Data records:
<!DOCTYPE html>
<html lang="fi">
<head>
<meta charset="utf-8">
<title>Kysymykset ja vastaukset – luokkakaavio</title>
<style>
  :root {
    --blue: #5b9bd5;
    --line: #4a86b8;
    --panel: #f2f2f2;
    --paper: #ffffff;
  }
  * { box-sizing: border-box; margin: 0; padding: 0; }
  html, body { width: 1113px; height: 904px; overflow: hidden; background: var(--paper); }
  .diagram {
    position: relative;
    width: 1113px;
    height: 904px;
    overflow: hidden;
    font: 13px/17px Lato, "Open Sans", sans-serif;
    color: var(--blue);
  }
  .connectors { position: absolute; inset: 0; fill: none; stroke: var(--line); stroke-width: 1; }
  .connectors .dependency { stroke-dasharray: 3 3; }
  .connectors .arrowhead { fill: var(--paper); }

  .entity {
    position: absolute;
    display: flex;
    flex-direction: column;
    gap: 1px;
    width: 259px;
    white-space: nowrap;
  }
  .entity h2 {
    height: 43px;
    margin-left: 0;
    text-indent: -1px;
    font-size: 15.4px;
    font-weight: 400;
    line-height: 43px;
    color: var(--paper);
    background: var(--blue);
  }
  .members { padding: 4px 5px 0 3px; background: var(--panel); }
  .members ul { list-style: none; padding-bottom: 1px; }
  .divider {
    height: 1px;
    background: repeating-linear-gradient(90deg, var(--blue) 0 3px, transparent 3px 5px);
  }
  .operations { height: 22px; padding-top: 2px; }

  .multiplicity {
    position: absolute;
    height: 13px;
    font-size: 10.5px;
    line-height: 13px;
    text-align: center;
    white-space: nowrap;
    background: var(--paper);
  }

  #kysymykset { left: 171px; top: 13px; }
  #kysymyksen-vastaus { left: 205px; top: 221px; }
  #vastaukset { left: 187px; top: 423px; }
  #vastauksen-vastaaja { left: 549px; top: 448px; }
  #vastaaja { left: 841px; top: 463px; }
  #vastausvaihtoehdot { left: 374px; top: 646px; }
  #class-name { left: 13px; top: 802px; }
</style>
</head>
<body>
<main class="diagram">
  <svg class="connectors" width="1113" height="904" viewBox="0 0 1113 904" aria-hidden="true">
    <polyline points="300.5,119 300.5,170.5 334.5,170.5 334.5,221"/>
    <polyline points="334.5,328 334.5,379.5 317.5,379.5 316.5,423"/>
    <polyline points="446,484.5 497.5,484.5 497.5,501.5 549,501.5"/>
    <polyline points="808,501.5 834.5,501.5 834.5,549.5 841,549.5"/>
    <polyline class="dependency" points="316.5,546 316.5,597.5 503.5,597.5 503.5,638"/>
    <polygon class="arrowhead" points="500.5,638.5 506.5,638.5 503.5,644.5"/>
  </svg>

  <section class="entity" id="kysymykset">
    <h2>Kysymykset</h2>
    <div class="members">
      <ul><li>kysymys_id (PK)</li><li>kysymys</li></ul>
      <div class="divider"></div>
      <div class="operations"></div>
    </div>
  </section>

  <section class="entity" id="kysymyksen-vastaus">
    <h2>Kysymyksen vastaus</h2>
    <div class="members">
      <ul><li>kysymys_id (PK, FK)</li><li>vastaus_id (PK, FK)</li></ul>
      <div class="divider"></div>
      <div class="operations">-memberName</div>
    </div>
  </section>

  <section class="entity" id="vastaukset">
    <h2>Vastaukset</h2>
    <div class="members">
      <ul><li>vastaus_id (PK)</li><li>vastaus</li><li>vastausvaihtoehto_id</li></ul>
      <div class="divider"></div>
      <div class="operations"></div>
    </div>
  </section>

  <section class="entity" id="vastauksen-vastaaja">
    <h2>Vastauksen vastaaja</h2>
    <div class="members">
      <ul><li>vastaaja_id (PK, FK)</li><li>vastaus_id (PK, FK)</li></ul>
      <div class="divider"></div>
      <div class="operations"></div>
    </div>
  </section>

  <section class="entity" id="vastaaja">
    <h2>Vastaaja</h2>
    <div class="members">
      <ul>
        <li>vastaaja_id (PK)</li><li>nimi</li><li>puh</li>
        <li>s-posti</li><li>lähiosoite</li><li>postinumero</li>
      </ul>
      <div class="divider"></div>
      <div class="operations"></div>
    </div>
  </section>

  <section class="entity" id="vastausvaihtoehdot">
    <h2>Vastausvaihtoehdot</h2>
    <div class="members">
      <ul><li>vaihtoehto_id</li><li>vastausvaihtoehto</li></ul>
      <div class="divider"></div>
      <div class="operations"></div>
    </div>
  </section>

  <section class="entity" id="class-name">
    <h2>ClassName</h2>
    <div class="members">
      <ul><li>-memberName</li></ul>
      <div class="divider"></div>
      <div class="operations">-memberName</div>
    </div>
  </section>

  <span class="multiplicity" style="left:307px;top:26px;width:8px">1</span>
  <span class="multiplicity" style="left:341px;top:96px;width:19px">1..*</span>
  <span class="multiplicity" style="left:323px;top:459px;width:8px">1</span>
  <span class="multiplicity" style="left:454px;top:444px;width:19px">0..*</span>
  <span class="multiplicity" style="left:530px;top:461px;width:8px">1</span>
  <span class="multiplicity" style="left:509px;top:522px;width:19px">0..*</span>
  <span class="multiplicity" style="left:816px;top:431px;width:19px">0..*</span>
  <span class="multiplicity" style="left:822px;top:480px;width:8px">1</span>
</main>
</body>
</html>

## EXERCISE BRIEF:
Please print the lines from the start of the records up to and including the line with "display: flex;", copying each one exactly and leaving out the rest.

## ANSWER TO THIS EXERCISE:
<!DOCTYPE html>
<html lang="fi">
<head>
<meta charset="utf-8">
<title>Kysymykset ja vastaukset – luokkakaavio</title>
<style>
  :root {
    --blue: #5b9bd5;
    --line: #4a86b8;
    --panel: #f2f2f2;
    --paper: #ffffff;
  }
  * { box-sizing: border-box; margin: 0; padding: 0; }
  html, body { width: 1113px; height: 904px; overflow: hidden; background: var(--paper); }
  .diagram {
    position: relative;
    width: 1113px;
    height: 904px;
    overflow: hidden;
    font: 13px/17px Lato, "Open Sans", sans-serif;
    color: var(--blue);
  }
  .connectors { position: absolute; inset: 0; fill: none; stroke: var(--line); stroke-width: 1; }
  .connectors .dependency { stroke-dasharray: 3 3; }
  .connectors .arrowhead { fill: var(--paper); }

  .entity {
    position: absolute;
    display: flex;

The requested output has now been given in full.